TASK DIRECTIONS:
Please set down exactly the lines of the listing below from the line containing "background: var(--paper); border: 1px" through the line containing "39px; width: 56px;", both lines included, leaving out all other lines.

INFORMATION PROVIDED:
※
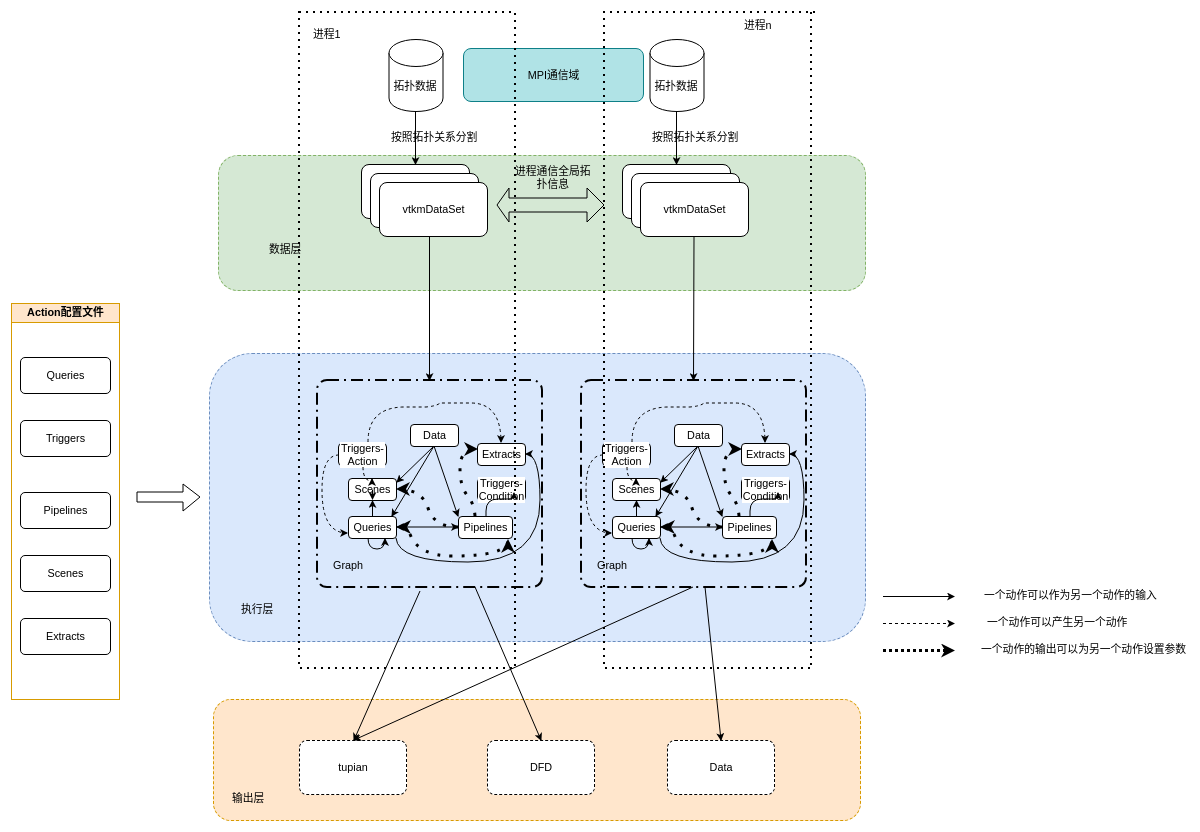
<!DOCTYPE html>
<html lang="zh-CN">
<head>
<meta charset="utf-8">
<title>Action 执行架构图</title>
<style>
:root {
  --ink: #000;
  --paper: #fff;
  --green: #d5e8d4;
  --green-line: #82b366;
  --blue: #dae8fc;
  --blue-line: #6c8ebf;
  --orange: #ffe6cc;
  --orange-line: #d79b00;
  --teal: #b0e3e6;
  --teal-line: #0e8088;
}
* { box-sizing: border-box; margin: 0; padding: 0; }
body {
  width: 1200px; height: 832px; overflow: hidden;
  background: var(--paper); color: var(--ink);
  font: 10.8px/13px "Liberation Sans", "Noto Sans CJK SC", sans-serif;
}
.diagram { position: relative; width: 1200px; height: 832px; overflow: hidden; }
.diagram svg { display: block; }
.layer, .node, .label, .graph, .dataset, .store { position: absolute; }
.layer { border: 1px dashed; }
.layer h2, .label { font-size: inherit; font-weight: normal; white-space: nowrap; }
.layer h2 { position: absolute; }
.data-layer { left: 218px; top: 155px; width: 648px; height: 136px; border-radius: 20px; background: var(--green); border-color: var(--green-line); }
.data-layer h2 { left: 50px; top: 87px; }
.run-layer { left: 209px; top: 353px; width: 657px; height: 289px; border-radius: 43px; background: var(--blue); border-color: var(--blue-line); }
.run-layer h2 { left: 31px; top: 249px; }
.output-layer {
  left: 213px; top: 699px; width: 648px; height: 122px; border-radius: 18px;
  background: var(--orange); border-color: var(--orange-line);
  display: flex; padding: 40px 0 0 85px;
}
.output-layer h2 { left: 18px; top: 92px; }
.output { width: 108px; height: 55px; border-style: dashed; border-radius: 8px; }
.output + .output { margin-left: 80px; }
.output:last-of-type { margin-left: 72px; }

.box {
  display: flex; align-items: center; justify-content: center;
  background: var(--paper); border: 1px solid var(--ink); text-align: center;
}
.output.box { border-style: dashed; }
.config {
  position: absolute; left: 11px; top: 303px; width: 109px; height: 397px;
  border: 1px solid var(--orange-line); display: flex; flex-direction: column; align-items: center;
}
.config h2 {
  width: 100%; height: 19px; margin-bottom: 34px; font-size: 10.8px; line-height: 17px; text-align: center;
  background: var(--orange); border-bottom: 1px solid var(--orange-line);
}
.config .box { width: 91px; height: 37px; margin-bottom: 26px; border-radius: 5px; }
.config .box:nth-of-type(2) { margin-bottom: 35px; }

.mpi { left: 463px; top: 48px; width: 181px; height: 54px; border-radius: 8px; background: var(--teal); border-color: var(--teal-line); }
.store { top: 39px; width: 56px; height: 73px; }
.store span { position: absolute; left: 0; top: 41px; width: 54px; text-align: center; }
.dataset { top: 164px; width: 127px; height: 73px; }
.dataset .box { position: absolute; width: 109px; height: 55px; border-radius: 8px; }
.dataset .box:nth-child(2) { left: 9px; top: 9px; }
.dataset .box:nth-child(3) { left: 18px; top: 18px; }

.graph { top: 380px; width: 225px; height: 207px; }
.graph .node { width: 49px; height: 23px; border-radius: 4px; }
.graph .label { left: 16px; top: 179px; }
.graph .data { left: 93px; top: 44px; }
.graph .extracts { left: 160px; top: 63px; }
.graph .action { left: 21px; top: 63px; }
.graph .scenes { left: 31px; top: 98px; }
.graph .condition { left: 160px; top: 98px; }
.graph .queries { left: 31px; top: 136px; }
.graph .pipelines { left: 141px; top: 136px; width: 55px; }
.graph .wrapped { flex: none; background: var(--paper); padding: 0 1px; }

.legend {
  position: absolute; left: 883px; top: 582px; width: 317px;
  display: grid; grid-template-columns: 72px auto; grid-auto-rows: 27px; column-gap: 26px;
  align-items: center; list-style: none; white-space: nowrap;
}
.legend li { display: contents; }
.legend .creates { padding-left: 6px; }
.legend .feeds { padding-left: 3px; }
.links { position: absolute; left: 0; top: 0; }
.solid, .dashed, .heavy, .outline { fill: none; stroke: var(--ink); }
.solid { marker-end: url(#tip); }
.dashed { stroke-dasharray: 3 3; marker-end: url(#tip); }
.heavy { stroke-width: 3; stroke-dasharray: 3 9; marker-end: url(#big-tip); }
.legend .heavy { stroke-dasharray: 3 3; }
.process { fill: none; stroke: var(--ink); stroke-width: 2; stroke-dasharray: 2 5; }
.graph-frame { fill: none; stroke: var(--ink); stroke-width: 2; stroke-dasharray: 12 5 2 5; }
.block-arrow { fill: none; stroke: var(--ink); }
</style>
</head>
<body>
<main class="diagram">

  <aside class="config">
    <h2>Action配置文件</h2>
    <div class="box">Queries</div>
    <div class="box">Triggers</div>
    <div class="box">Pipelines</div>
    <div class="box">Scenes</div>
    <div class="box">Extracts</div>
  </aside>

  <section class="layer data-layer"><h2>数据层</h2></section>
  <section class="layer run-layer"><h2>执行层</h2></section>
  <section class="layer output-layer">
    <h2>输出层</h2>
    <div class="box output">tupian</div>
    <div class="box output">DFD</div>
    <div class="box output">Data</div>
  </section>

  <p class="label" style="left:313px;top:28px">进程1</p>
  <p class="label" style="left:744px;top:19px">进程n</p>
  <div class="node box mpi">MPI通信域</div>

  <div class="store" style="left:388px">
    <svg width="56" height="73"><g id="cylinder" fill="#fff" stroke="#000"><path d="M1 14V59C1 77 55 77 55 59V14"/><ellipse cx="28" cy="14" rx="27" ry="13.5"/></g></svg>
    <span>拓扑数据</span>
  </div>
  <div class="store" style="left:649px">
    <svg width="56" height="73"><use href="#cylinder"/></svg>
    <span>拓扑数据</span>
  </div>

  <div class="dataset" style="left:361px">
    <div class="box"></div><div class="box"></div><div class="box">vtkmDataSet</div>
  </div>
  <div class="dataset" style="left:622px">
    <div class="box"></div><div class="box"></div><div class="box">vtkmDataSet</div>
  </div>

  <section class="graph" style="left:317px">
    <div class="node box data">Data</div>
    <div class="node box extracts">Extracts</div>
    <div class="node box action"><span class="wrapped">Triggers-<br>Action</span></div>
    <div class="node box scenes">Scenes</div>
    <div class="node box condition"><span class="wrapped">Triggers-<br>Condition</span></div>
    <div class="node box queries">Queries</div>
    <div class="node box pipelines">Pipelines</div>
    <p class="label">Graph</p>
  </section>
  <section class="graph" style="left:581px">
    <div class="node box data">Data</div>
    <div class="node box extracts">Extracts</div>
    <div class="node box action"><span class="wrapped">Triggers-<br>Action</span></div>
    <div class="node box scenes">Scenes</div>
    <div class="node box condition"><span class="wrapped">Triggers-<br>Condition</span></div>
    <div class="node box queries">Queries</div>
    <div class="node box pipelines">Pipelines</div>
    <p class="label">Graph</p>
  </section>

  <svg class="links" width="1200" height="832" viewBox="0 0 1200 832" aria-hidden="true">
    <defs>
      <marker id="tip" markerUnits="userSpaceOnUse" markerWidth="8" markerHeight="8" refX="7" refY="4" orient="auto-start-reverse"><path d="M0 0L8 4L0 8L2 4Z"/></marker>
      <marker id="big-tip" markerUnits="userSpaceOnUse" markerWidth="14" markerHeight="14" refX="13" refY="7" orient="auto"><path d="M0 0L14 7L0 14L4 7Z"/></marker>
      <g id="graph-links">
        <rect class="graph-frame" x="317" y="380" width="225" height="207" rx="10"/>
        <path class="dashed" d="M368 442Q368 408 403 407H426Q437 406 440 403H472Q501 404 501 442"/>
        <path class="dashed" d="M339 455Q322 455 322 490Q322 533 347 533"/>
        <path class="dashed" d="M363 467Q363 481 372 481V479"/>
        <path class="solid" d="M434 446L397 482"/>
        <path class="solid" d="M434 446L392 516"/>
        <path class="solid" d="M434 446L458 516"/>
        <path class="solid" marker-start="url(#tip)" d="M397 527H458"/>
        <path class="solid" d="M368 538Q368 549 377 549Q385 549 385 539"/>
        <path class="solid" d="M396 538Q398 562 468 562Q540 562 540 500Q540 454 526 454"/>
        <path class="solid" d="M486 516V511Q486 499 498 499H508Q514 499 514 493"/>
        <path class="heavy" d="M458 527Q434 527 428 508Q422 489 397 489"/>
        <path class="heavy" d="M410 534Q418 556 453 556Q508 556 508 540"/>
        <path class="heavy" d="M475 516Q474 503 467 495Q460 486 460 468Q460 449 477 449"/>
        <path d="M397 527L411 520L407 527L411 534Z"/>
      </g>
    </defs>

    <path class="solid" d="M415.500 111V164"/>
    <path class="solid" d="M676.500 111V164"/>
    <path class="solid" d="M429.500 237V380"/>
    <path class="solid" d="M694 237L693.500 380"/>

    <use href="#graph-links"/>
    <use href="#graph-links" x="264"/>
    <path class="solid" d="M372.500 516V501"/>
    <path class="solid" d="M372.500 490V499"/>
    <path class="solid" d="M636.500 516V501"/>

    <path class="solid" d="M420 591L354 740"/>
    <path class="solid" d="M475 587L541 740"/>
    <path class="solid" d="M693 587L354 740"/>
    <path class="solid" d="M705 587L721 740"/>

    <polygon class="block-arrow" points="137,492 183,492 183,484 200,497 183,511 183,502 137,502"/>
    <polygon class="block-arrow" points="497,205 509,188 509,198 587,198 587,188 604,205 587,222 587,212 509,212 509,222"/>
    <rect class="process" x="299" y="12" width="216" height="656"/>
    <path class="process" d="M815 12H604V668H815M811 12V668"/>
  </svg>

  <p class="label" style="left:391px;top:131px">按照拓扑关系分割</p>
  <p class="label" style="left:652px;top:131px">按照拓扑关系分割</p>
  <p class="label" style="left:515px;top:165px;text-align:center">进程通信全局拓<br>扑信息</p>

  <ul class="legend">
    <li><svg width="72" height="16"><path class="solid" d="M0 8.500H71"/></svg><span class="inputs" style="padding-left:3px">一个动作可以作为另一个动作的输入</span></li>
    <li><svg width="72" height="16"><path class="dashed" d="M0 8.500H71"/></svg><span class="creates">一个动作可以产生另一个动作</span></li>
    <li><svg width="72" height="16"><path class="heavy" d="M0 8.500H71"/></svg><span>一个动作的输出可以为另一个动作设置参数</span></li>
  </ul>
</main>
</body>
</html>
※
TASK ANSWER:
  background: var(--paper); border: 1px solid var(--ink); text-align: center;
}
.output.box { border-style: dashed; }
.config {
  position: absolute; left: 11px; top: 303px; width: 109px; height: 397px;
  border: 1px solid var(--orange-line); display: flex; flex-direction: column; align-items: center;
}
.config h2 {
  width: 100%; height: 19px; margin-bottom: 34px; font-size: 10.8px; line-height: 17px; text-align: center;
  background: var(--orange); border-bottom: 1px solid var(--orange-line);
}
.config .box { width: 91px; height: 37px; margin-bottom: 26px; border-radius: 5px; }
.config .box:nth-of-type(2) { margin-bottom: 35px; }

.mpi { left: 463px; top: 48px; width: 181px; height: 54px; border-radius: 8px; background: var(--teal); border-color: var(--teal-line); }
.store { top: 39px; width: 56px; height: 73px; }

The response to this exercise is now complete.